In Australia, we tend to be fairly direct compared with many other cultures. For example, we have sayings like “tell it like it is” or “call a spade, a spade”. In the context of healthcare, you might have the expectation that as a healthcare practitioner have an open and honest conversation with your clients and that they are being open and honest with you.
Now it can be a big assumption to try to get someone from a cultural background who does not have that style of communication. They could instead be very diplomatic, meaning that you could totally misunderstand what it is that they are saying.
That's because when you've got people from those cultural backgrounds that are a lot more diplomatic or indirect in their conversation styles, they have an expectation that you will read between the lines. It's not necessarily what they say to you. It's what they're not saying to you. That is an important part of the overall message that they are trying to convey to you.
For example, you're talking about mental health or sexual health. There can be certain parts that they may leave out of the discussion with you, but they infer that certain things have happened based on some of the broader context that they have explained to you. That's why, in those cultures, there's a lot more storytelling involved because it's all about providing the context. The emphasis is then on you trying to fill in the blanks and understand exactly what is going on. So that's something really to take into account communication styles from a cultural perspective.
Now these three tips that I've just said with you are specific to healthcare, but, regardless of what industry you're in, there is one piece of advice that, that I would love to share with you.
When you are dealing with people from different cultural backgrounds and you’re providing them a service, the biggest pitfall in providing service to people from culturally diverse backgrounds is to not overcome or be aware of cultural misunderstandings and cultural miscommunication.

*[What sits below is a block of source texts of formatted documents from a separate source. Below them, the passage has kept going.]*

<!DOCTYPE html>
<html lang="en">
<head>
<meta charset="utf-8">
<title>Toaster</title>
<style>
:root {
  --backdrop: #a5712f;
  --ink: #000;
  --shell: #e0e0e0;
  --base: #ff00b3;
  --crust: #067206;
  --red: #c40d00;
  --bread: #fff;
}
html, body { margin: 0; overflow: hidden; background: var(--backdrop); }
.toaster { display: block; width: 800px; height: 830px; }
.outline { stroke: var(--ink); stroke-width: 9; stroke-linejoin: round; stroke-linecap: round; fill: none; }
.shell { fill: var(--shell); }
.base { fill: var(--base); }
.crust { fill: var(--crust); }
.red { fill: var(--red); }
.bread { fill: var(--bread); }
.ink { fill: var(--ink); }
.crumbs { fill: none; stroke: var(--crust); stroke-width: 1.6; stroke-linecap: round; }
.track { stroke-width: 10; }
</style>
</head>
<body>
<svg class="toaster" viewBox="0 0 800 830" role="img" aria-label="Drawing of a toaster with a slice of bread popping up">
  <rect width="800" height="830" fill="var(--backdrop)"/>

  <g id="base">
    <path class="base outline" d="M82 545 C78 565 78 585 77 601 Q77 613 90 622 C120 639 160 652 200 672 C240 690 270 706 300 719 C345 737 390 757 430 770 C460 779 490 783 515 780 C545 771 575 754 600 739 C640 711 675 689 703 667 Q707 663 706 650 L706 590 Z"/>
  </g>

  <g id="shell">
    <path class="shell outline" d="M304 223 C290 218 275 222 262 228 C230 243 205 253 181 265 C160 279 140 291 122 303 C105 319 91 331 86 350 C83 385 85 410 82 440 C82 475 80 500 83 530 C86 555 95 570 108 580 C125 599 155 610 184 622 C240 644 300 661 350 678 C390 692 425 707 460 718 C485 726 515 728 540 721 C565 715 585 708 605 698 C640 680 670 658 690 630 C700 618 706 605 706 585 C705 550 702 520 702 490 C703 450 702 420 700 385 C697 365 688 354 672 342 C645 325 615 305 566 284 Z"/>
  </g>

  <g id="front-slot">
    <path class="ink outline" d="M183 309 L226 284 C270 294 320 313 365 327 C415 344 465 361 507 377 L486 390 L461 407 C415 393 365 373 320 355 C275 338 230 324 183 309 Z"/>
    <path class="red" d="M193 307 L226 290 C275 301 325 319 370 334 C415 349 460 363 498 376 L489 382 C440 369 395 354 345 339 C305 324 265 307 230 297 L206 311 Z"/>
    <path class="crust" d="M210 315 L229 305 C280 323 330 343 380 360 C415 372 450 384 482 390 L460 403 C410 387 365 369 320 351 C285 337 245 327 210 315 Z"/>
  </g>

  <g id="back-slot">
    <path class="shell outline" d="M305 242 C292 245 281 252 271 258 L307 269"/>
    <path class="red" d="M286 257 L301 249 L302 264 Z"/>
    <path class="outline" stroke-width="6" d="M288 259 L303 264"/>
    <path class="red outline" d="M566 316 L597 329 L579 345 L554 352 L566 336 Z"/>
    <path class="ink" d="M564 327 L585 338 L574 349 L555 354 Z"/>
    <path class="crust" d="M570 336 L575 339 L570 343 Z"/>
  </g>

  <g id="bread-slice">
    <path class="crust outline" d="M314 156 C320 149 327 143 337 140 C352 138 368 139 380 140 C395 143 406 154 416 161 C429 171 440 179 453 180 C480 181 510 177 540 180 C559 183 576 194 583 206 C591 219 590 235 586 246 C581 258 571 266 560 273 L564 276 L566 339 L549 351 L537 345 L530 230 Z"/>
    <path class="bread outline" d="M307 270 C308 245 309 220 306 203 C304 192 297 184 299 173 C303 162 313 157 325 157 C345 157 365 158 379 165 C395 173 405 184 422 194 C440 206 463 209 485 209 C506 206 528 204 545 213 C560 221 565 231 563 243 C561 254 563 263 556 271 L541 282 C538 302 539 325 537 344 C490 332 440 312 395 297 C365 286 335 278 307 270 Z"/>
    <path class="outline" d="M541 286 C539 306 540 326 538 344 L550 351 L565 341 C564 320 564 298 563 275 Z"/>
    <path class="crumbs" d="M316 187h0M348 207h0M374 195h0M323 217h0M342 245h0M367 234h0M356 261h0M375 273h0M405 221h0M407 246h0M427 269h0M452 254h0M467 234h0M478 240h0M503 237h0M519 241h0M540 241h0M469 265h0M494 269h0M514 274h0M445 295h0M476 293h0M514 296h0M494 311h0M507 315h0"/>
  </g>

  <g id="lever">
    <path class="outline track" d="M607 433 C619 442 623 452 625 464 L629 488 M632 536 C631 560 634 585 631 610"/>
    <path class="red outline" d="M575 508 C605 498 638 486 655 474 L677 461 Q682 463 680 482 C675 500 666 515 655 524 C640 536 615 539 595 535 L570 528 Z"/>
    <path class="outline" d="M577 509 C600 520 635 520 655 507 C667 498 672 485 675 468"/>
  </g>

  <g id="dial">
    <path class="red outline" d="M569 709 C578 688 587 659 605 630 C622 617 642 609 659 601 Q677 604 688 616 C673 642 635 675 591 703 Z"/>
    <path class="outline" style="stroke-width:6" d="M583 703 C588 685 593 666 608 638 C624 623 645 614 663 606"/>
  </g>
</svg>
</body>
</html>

This is something that you really should take into account when you are doing your customer journey mapping when you are trying to expand your market.